Teach them to be emotionally attuned
It's common for children to experience annoyance or worries when confronted with new events or emotions. If your child is throwing a tantrum, using language to help them understand their feelings can be helpful. It helps children put their feelings into perspective when you allow them to name their emotions, such as sad, angry, anxious, or annoyed.
This isn't limited to unpleasant emotions. Say something like, "I see you smiling!" when your child is laughing or having a good time. "Are you enjoying it?" Simple remarks like these will help your child recognise their sentiments in various situations, making it easier to identify bad feelings later.
Being emotionally aware is an essential part of building resilience.
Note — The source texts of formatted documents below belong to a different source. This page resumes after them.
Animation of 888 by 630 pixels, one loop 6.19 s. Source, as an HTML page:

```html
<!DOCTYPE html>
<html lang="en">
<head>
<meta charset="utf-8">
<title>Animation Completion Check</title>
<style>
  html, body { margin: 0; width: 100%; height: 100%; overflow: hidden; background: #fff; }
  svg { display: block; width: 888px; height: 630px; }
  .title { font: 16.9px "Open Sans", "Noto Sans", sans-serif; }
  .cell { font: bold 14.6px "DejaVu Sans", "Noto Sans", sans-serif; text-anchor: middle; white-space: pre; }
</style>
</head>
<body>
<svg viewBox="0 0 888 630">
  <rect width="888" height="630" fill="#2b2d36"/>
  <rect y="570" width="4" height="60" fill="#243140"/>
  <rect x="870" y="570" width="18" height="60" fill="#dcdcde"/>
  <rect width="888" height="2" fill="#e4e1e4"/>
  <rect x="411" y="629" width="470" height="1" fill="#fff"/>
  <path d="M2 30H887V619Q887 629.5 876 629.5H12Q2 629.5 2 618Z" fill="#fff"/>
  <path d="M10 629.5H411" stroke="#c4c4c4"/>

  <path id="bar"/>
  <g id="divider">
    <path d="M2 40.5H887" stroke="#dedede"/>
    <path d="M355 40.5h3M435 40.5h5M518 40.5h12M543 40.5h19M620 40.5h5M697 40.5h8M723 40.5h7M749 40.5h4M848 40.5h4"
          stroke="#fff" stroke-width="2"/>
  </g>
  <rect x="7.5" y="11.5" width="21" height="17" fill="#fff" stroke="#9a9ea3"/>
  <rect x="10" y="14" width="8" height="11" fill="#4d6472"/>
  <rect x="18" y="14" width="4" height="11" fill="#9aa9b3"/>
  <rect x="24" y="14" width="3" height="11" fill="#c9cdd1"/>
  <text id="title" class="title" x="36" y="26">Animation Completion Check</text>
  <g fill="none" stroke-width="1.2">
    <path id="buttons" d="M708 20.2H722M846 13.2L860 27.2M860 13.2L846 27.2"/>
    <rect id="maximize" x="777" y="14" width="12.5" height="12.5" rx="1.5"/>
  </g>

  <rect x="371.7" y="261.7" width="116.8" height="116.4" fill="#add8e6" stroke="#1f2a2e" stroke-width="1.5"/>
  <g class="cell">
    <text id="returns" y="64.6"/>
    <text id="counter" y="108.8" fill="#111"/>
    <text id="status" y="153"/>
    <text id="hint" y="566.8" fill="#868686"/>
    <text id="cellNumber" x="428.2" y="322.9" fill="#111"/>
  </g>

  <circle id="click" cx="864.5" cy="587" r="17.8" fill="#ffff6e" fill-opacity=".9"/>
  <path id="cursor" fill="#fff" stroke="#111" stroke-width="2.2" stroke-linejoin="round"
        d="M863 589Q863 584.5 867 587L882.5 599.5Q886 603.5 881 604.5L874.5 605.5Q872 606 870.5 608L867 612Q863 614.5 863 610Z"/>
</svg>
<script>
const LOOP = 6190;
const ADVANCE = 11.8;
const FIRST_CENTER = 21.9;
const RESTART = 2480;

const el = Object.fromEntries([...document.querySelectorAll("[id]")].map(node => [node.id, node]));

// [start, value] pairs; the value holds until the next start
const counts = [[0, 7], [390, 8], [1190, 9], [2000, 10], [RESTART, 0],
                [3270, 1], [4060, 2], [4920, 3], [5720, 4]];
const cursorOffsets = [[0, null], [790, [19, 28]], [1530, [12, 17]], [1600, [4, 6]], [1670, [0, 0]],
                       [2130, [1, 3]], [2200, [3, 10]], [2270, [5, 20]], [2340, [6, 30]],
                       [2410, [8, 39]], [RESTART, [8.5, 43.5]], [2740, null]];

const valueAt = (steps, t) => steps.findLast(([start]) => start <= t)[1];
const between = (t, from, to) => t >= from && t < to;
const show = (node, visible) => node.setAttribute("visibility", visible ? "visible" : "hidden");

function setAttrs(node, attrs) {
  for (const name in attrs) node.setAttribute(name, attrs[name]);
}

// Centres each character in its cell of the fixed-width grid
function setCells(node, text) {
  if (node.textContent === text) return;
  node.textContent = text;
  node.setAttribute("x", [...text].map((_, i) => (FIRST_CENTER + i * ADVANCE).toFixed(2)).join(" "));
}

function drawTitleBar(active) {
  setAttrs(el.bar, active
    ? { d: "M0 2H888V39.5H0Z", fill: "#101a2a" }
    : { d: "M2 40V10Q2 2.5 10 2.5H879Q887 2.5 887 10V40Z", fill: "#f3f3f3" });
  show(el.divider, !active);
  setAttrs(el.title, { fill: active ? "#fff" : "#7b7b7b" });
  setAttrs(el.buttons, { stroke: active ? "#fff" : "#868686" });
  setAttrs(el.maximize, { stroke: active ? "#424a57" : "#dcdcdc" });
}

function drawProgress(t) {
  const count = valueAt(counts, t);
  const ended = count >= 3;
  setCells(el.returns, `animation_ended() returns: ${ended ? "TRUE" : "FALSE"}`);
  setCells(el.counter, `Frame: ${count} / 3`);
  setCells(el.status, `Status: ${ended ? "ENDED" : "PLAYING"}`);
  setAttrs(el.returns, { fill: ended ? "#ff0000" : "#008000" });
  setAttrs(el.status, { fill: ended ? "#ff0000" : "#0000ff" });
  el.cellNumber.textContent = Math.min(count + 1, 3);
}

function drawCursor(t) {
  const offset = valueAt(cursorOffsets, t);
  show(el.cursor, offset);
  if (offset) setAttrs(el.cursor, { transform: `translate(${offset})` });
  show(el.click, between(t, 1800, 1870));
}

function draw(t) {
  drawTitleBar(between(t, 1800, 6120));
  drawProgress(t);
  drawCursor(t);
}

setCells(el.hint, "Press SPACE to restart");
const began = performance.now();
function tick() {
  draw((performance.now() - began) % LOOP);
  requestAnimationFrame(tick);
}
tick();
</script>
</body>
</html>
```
Encourage your children to set objectives and tasks for themselves to improve their self-esteem and confidence. Whether they complete them or not, they will better understand life in general.
Setting goals will help children focus on a specific task and will help them develop the resilience to persist in the face of adversity. Break down major tasks into small, attainable goals and recognise accomplishments on the road to larger goals.
Give them perspective to see the bigger picture
When your child is confronted with difficulty, encourage them to look at the big picture. Even if your child is experiencing really distressing events, encourage them to see the issue in a larger context and maintain a long-term perspective. Help your child realize that there is a future beyond the current situation and that the future can be positive, even if they are too young to consider it on their own.
Share your experiences with them to know that you understand their situation. Let them know that everything has a process and that sometimes we must go through certain things to emerge stronger. Children with a positive outlook may perceive the bright aspects of life and persevere even in the face of adversity.
There are multiple instances of children who have overcome adversity or trauma to flourish and grow. It takes everyday connections and support to build resilience.
Developing resilience is a personal process, and you can help your children along the way. What works for you or your child may not work for someone else. Building resilience in children takes time and effort. Parents can assist their kids in adjusting to whatever life throws at them.
However, if your child cannot employ these strategies, try talking to mental health professionals for assistance. Asking for support may help your child build resilience and persevere despite adverse childhood experiences.